* TASK DIRECTIONS
Search the records below for the word "circle" and show every line where it occurs.

* SUPPLIED DATA
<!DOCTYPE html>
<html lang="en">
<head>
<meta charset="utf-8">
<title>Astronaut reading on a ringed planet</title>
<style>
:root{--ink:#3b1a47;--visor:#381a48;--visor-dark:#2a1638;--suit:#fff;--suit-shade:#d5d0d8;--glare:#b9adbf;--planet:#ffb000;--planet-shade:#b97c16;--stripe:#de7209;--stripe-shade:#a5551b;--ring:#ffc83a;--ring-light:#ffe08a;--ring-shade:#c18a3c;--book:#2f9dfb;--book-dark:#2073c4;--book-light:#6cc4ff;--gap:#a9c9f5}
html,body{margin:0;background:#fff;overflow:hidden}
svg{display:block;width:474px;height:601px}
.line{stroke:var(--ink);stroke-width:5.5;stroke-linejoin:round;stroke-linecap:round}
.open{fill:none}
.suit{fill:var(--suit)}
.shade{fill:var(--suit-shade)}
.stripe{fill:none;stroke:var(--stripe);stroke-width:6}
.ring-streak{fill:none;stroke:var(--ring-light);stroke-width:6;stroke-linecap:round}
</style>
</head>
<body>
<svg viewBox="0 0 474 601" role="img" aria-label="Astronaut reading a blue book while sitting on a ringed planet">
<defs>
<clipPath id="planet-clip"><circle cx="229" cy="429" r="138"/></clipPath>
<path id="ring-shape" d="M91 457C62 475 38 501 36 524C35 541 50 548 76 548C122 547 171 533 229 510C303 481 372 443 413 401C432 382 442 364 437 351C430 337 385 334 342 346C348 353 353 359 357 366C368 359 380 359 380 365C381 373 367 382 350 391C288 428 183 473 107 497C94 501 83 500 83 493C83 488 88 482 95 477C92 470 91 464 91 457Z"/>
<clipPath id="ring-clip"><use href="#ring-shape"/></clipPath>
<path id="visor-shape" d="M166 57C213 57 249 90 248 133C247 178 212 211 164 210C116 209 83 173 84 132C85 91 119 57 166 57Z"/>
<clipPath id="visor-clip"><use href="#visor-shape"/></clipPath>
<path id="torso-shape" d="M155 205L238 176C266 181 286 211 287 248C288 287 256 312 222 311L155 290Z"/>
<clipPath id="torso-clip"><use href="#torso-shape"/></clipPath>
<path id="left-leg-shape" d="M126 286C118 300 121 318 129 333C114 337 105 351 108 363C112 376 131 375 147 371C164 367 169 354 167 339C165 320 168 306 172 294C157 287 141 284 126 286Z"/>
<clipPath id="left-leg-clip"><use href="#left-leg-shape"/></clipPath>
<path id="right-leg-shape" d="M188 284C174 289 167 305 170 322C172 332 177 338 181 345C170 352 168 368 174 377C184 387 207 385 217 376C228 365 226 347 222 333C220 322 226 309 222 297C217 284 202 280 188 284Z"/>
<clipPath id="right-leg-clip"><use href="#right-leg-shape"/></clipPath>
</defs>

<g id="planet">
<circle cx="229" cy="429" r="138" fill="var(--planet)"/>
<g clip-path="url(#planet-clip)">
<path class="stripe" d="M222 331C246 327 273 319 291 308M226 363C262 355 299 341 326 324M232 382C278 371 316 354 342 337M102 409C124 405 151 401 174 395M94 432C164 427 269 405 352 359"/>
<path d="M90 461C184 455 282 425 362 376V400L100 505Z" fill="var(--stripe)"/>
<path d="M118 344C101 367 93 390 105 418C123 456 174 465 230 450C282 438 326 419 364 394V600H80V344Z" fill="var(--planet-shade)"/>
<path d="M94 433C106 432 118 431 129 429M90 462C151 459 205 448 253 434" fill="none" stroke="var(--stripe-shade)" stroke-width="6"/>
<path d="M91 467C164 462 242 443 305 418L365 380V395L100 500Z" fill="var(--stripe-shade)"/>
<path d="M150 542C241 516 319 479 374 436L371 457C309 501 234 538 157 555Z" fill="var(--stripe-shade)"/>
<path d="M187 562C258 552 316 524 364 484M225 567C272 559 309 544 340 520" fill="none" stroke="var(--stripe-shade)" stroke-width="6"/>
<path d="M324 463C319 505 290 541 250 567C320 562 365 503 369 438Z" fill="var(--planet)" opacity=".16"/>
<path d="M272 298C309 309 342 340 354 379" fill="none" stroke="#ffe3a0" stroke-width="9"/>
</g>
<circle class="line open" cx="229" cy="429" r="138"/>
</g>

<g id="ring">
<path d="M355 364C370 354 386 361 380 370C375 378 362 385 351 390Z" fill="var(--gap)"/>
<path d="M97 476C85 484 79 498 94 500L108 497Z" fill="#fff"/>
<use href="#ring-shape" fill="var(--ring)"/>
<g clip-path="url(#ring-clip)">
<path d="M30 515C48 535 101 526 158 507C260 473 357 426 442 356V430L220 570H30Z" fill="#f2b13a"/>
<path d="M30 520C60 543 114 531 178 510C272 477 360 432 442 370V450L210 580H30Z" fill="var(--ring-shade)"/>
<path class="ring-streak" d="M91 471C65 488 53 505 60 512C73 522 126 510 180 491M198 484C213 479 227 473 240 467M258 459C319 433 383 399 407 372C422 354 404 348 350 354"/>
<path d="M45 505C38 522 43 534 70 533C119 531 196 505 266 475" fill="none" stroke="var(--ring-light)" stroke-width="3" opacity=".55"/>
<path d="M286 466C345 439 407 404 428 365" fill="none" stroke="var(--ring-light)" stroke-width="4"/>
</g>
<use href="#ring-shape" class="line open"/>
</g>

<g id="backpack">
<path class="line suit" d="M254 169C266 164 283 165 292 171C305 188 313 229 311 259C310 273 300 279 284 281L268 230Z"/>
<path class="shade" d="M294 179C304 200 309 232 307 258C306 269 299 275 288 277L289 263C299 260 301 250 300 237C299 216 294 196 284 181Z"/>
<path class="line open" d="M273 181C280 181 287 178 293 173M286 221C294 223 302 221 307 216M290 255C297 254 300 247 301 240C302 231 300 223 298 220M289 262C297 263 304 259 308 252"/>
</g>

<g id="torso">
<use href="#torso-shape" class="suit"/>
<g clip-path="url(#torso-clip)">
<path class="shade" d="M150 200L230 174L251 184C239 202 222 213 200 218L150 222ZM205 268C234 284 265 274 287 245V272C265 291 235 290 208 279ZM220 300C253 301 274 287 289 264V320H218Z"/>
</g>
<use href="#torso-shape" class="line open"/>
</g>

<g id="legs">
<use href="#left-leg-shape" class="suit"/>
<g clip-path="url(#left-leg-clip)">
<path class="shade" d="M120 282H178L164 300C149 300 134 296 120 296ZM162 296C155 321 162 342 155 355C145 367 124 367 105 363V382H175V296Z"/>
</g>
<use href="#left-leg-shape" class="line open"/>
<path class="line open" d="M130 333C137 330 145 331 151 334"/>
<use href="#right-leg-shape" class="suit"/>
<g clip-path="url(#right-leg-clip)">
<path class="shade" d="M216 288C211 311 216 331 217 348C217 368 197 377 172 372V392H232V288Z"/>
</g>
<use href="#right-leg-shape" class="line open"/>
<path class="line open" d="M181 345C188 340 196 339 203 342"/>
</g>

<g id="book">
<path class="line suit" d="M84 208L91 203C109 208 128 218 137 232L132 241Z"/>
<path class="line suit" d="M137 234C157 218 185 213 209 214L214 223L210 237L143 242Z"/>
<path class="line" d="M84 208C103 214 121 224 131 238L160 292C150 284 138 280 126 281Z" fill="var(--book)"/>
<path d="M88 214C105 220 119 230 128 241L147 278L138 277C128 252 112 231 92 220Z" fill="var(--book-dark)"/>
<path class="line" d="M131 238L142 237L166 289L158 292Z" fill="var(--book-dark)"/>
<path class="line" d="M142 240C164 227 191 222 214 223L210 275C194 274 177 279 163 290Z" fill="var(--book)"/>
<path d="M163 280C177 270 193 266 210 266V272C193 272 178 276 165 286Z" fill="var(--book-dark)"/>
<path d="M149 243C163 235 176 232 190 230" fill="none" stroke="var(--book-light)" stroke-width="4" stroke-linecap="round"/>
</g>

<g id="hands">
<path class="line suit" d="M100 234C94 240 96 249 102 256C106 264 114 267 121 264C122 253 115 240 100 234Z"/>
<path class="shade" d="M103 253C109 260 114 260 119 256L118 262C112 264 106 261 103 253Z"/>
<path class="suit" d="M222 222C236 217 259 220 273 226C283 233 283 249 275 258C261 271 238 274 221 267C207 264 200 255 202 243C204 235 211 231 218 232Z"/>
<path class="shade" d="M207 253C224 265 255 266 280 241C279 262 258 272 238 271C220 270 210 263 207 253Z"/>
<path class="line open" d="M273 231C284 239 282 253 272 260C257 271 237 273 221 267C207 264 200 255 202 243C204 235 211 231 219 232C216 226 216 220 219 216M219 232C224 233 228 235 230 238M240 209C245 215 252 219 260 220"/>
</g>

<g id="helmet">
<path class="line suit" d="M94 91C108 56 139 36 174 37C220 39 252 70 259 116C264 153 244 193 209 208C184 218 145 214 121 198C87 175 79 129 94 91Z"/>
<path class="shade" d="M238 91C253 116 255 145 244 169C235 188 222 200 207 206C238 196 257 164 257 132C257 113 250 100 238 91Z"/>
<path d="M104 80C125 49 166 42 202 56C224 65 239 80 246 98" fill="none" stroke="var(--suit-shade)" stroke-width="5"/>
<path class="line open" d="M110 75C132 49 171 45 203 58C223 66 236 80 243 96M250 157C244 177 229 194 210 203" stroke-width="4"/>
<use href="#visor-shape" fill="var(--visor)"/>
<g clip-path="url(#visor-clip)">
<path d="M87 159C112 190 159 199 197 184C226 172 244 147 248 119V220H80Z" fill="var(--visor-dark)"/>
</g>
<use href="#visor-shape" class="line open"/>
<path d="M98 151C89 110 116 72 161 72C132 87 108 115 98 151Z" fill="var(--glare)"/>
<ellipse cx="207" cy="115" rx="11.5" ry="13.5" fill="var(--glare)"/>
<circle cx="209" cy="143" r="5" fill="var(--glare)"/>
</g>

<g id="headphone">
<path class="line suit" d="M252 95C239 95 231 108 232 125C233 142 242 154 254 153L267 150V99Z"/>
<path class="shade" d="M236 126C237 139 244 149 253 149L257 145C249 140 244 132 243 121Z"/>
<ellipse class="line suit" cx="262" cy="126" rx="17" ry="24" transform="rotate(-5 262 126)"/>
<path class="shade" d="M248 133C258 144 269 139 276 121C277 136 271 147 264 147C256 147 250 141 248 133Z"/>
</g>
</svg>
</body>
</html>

* TASK RESULT
<clipPath id="planet-clip"><circle cx="229" cy="429" r="138"/></clipPath>
<circle cx="229" cy="429" r="138" fill="var(--planet)"/>
<circle class="line open" cx="229" cy="429" r="138"/>
<circle cx="209" cy="143" r="5" fill="var(--glare)"/>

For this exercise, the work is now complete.